SEPTEMBER 1, 1997
Hillside housing proposal sent back to planners
by Andrew Walgamott
WOODINVILLE--The city council passed on an amendment to the Comprehensive Plan that could've allowed as many as 226 townhomes on the west side of the Sammamish Valley. Voting unanimously 6-0, the council remanded the proposed Snoview development, above Schuyler Rubber on the Woodinville-Redmond Road, back to the Planning Commission for further study last week.
At issue had been rezoning of the 40 acre hillside property from R-4 (residential, four units per acre) to combinations of R-4 and R-12, and R-4 and R-18. The developer's agent, Patrick O'Boyle, had wanted to jump zoning on the parcel because as much as 70 percent of the land is unbuildable due to steep slopes, wetlands and buffers.
The net effect would've been to bring between 150 and 226 dwelling units to 11.9 acres on lower sections of the property. O'Boyle admitted a zoning of R-18 would've been "too much," but said R-12 wasn't high enough to break even on the project.
In August, the Planning Commission advised against approving the Snoview comprehensive plan amendment. A letter to the council states, "such an effective density is out of character for the area." The commission also said the change was not concurrent with capital facilities, road and pedestrian path improvements.
"We believe this change, if approved, will do our [Comprehensive] Plan a disservice and establish a precedent which any developer may wield when requesting a land use and subsequent zoning change," the commission concludes. Councilmember Barbara Solberg and Deputy Don Brocha have both said they have no reason to break with the Planning Commission's recommendation.

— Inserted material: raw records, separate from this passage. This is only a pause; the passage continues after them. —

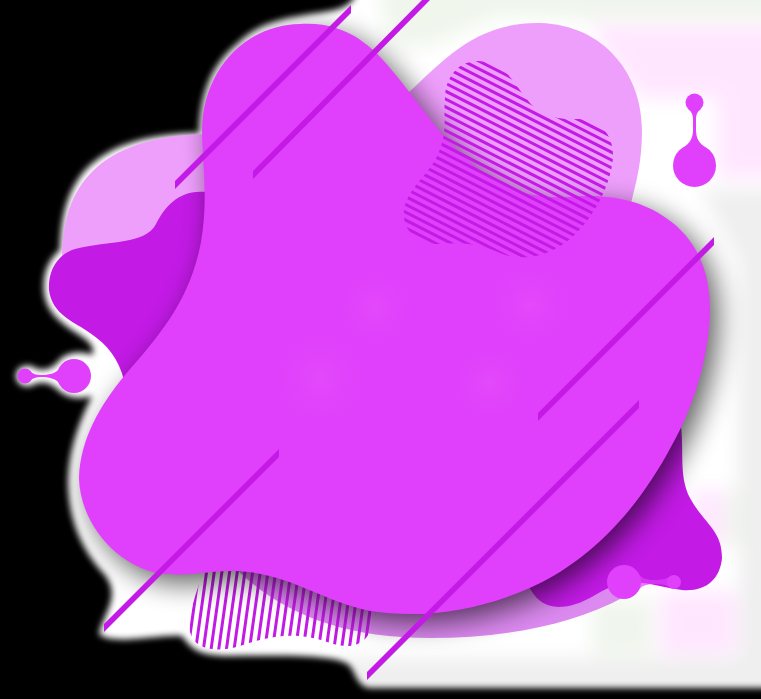
<!DOCTYPE html>
<html lang="en">
<head>
<meta charset="utf-8">
<title>Fluid magenta shapes</title>
<style>
:root {
  --black: #000;
  --white: #fff;
  --grey: #efefef;
  --mint: #f0f6ec;
  --blush: #ffe6ff;
  --magenta: #e040fb;
  --violet: #c31ae6;
  --lilac: #ee9ffc;
  --orchid: #dc8af0;
}
html, body { margin: 0; background: var(--black); overflow: hidden; }
svg { display: block; width: 761px; height: 699px; }
.white { fill: var(--white); }
.grey { fill: var(--grey); }
.mint { fill: var(--mint); }
.blush { fill: var(--blush); }
.magenta { fill: var(--magenta); }
.violet { fill: var(--violet); }
.lilac { fill: var(--lilac); }
.orchid { fill: var(--orchid); }
.stripes { stroke: var(--violet); fill: none; }
</style>
</head>
<body>
<svg viewBox="0 0 761 699" role="img" aria-label="Abstract magenta fluid shapes with stripes and droplets">
  <defs>
    <path id="main-blob" d="M300 24C345 21 372 45 395 74C424 109 442 141 480 170C508 191 535 199 570 197C603 194 638 198 666 218C700 241 710 276 710 310C709 360 692 410 672 445C635 515 585 565 525 590C475 611 422 619 370 611C318 600 290 573 235 571C205 571 195 576 165 574C120 570 80 525 79 478C80 440 100 405 125 375C160 335 190 300 201 242C208 200 203 170 202 130C203 70 245 25 300 24Z"/>
    <filter id="shadow-blur" filterUnits="userSpaceOnUse" x="-20" y="-40" width="840" height="780">
      <feGaussianBlur stdDeviation="14"/>
    </filter>
    <filter id="halo-blur" filterUnits="userSpaceOnUse" x="-40" y="-60" width="880" height="800">
      <feGaussianBlur stdDeviation="3"/>
    </filter>
    <filter id="tint-blur" filterUnits="userSpaceOnUse" x="300" y="-80" width="600" height="860">
      <feGaussianBlur stdDeviation="9"/>
    </filter>
    <radialGradient id="glow">
      <stop offset="0" stop-color="#ea5cfb" stop-opacity=".35"/>
      <stop offset="1" stop-color="#e040fb" stop-opacity="0"/>
    </radialGradient>
    <clipPath id="halo-edge">
      <path d="M820 -40H362C360 -10 358 6 330 11C295 17 262 19 238 43C212 64 200 92 199 133C140 134 104 148 82 174C62 200 61 230 60 250C46 262 43 276 44 292C47 316 66 326 84 338C92 344 95 350 92 355C78 350 64 353 57 363C50 370 42 371 35 368C28 363 16 366 16 376C16 386 28 389 35 384C44 381 52 384 58 390C67 398 78 400 92 396C80 420 69 448 68 480C68 520 82 550 104 574C122 596 104 612 99 634C112 646 160 634 182 636C192 650 200 656 230 656C280 656 330 654 348 664C356 670 356 688 372 688H820Z"/>
    </clipPath>
    <clipPath id="lower-outline">
      <path d="M205 565C198 590 188 610 190 632C194 650 218 653 240 646C275 634 300 632 330 643C355 651 372 644 376 610L330 565Z"/>
    </clipPath>
    <clipPath id="upper-outline">
      <path d="M478 61C505 62 513 82 526 98C538 115 555 120 576 119C600 118 614 135 613 158C610 190 590 222 570 239C548 257 522 262 500 253C480 244 462 242 440 244C416 244 402 230 404 210C407 188 430 174 438 154C448 132 443 118 445 97C446 75 460 61 478 61Z"/>
    </clipPath>
  </defs>

  <rect width="761" height="699"/>

  <g id="halo" filter="url(#halo-blur)">
    <g clip-path="url(#halo-edge)">
      <rect class="white" x="-20" y="-50" width="840" height="760"/>
      <g filter="url(#tint-blur)">
        <path class="mint" d="M370 -60H800V20H600L500 16 430 46 390 48Z"/>
        <path class="blush" d="M590 26H800V178H718V98H640Z"/>
        <path class="grey" d="M700 190H800V500H738V260Z"/>
        <rect class="blush" x="694" y="490" width="30" height="56"/>
        <rect class="mint" x="726" y="490" width="74" height="56"/>
        <rect class="blush" x="660" y="592" width="76" height="62"/>
        <rect class="mint" x="592" y="600" width="60" height="54"/>
        <rect class="grey" x="740" y="490" width="60" height="170"/>
        <rect class="grey" x="340" y="658" width="460" height="60"/>
      </g>
    </g>
  </g>

  <g id="back-blobs">
    <path class="lilac" d="M408 93C442 62 475 22 540 23C605 25 642 75 642 130C642 160 637 180 630 207L500 220Z"/>
    <path class="lilac" d="M62 258C62 200 85 138 203 134L230 200 150 260Z"/>
    <path class="violet" d="M206 192C180 189 165 206 156 224C145 245 110 240 75 249C56 255 48 272 49 290C52 315 75 322 90 333C108 345 119 360 124 380L210 300Z"/>
    <path class="orchid" d="M235 568C280 612 340 638 430 638C505 638 572 625 624 597L560 560Z"/>
    <path class="violet" d="M680 418C685 450 678 475 690 498C705 525 722 530 722 558C720 580 705 592 682 590C660 587 640 579 620 584C598 589 585 607 558 607C542 606 535 598 528 585L600 500Z"/>
  </g>

  <g id="lower-stripes" clip-path="url(#lower-outline)">
    <path class="stripes" d="M140 608H430" stroke-width="200" stroke-dasharray="3 4.600" transform="rotate(8 283 608)"/>
  </g>

  <use id="main-shadow" href="#main-blob" x="8" y="9" filter="url(#shadow-blur)" opacity=".62"/>
  <use class="magenta" href="#main-blob"/>

  <g id="highlights" fill="url(#glow)">
    <circle cx="375" cy="308" r="40"/>
    <circle cx="320" cy="378" r="50"/>
    <circle cx="490" cy="383" r="40"/>
    <circle cx="530" cy="305" r="44"/>
  </g>

  <g id="upper-stripes" clip-path="url(#upper-outline)">
    <path class="stripes" d="M509 0V320" stroke-width="320" stroke-dasharray="3 4" transform="rotate(27 509 160)"/>
  </g>

  <g id="diagonal-bars" class="violet">
    <polygon points="175,181 351,5 351,13 175,189"/>
    <polygon points="253,171 422,0 430,0 253,179"/>
    <polygon points="538,413 714,237 714,245 538,421"/>
    <polygon points="367,672 639,400 639,408 367,680"/>
    <polygon points="104,624 279,449 279,457 104,632"/>
  </g>

  <g id="droplets" class="magenta">
    <g id="left-droplet">
      <circle cx="74" cy="376" r="17"/>
      <circle cx="25" cy="376" r="7.500"/>
      <path d="M30 371C33 374 36 375 42 375C50 375 56 373 60 368V384C56 379 50 377 42 377C36 377 33 378 30 381Z"/>
    </g>
    <g id="lower-droplet">
      <circle cx="624" cy="582" r="17"/>
      <circle cx="674" cy="582" r="7"/>
      <path d="M637 572C641 578 646 580 654 580C662 580 666 579 669 577V587C666 585 662 584 654 584C646 584 641 586 637 592Z" opacity=".7"/>
    </g>
    <g id="right-droplet">
      <circle cx="694.500" cy="165.500" r="21.500"/>
      <circle cx="694.500" cy="102.500" r="9"/>
      <path d="M688 109C692 112 693 115 693 120V130C693 138 690 143 683 148H706C699 143 696 138 696 130V120C696 115 697 112 701 109Z"/>
    </g>
  </g>
</svg>
</body>
</html>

During discussion last week, O'Boyle said he was looking for a yield of 160 units on the parcel. Councilmember Lucy DeYoung asked Planning Commissioner James Clayton if he felt comfortable with 160 units. Clayton replied he was more comfortable with 120 units. The commission will now reconsider Snoview.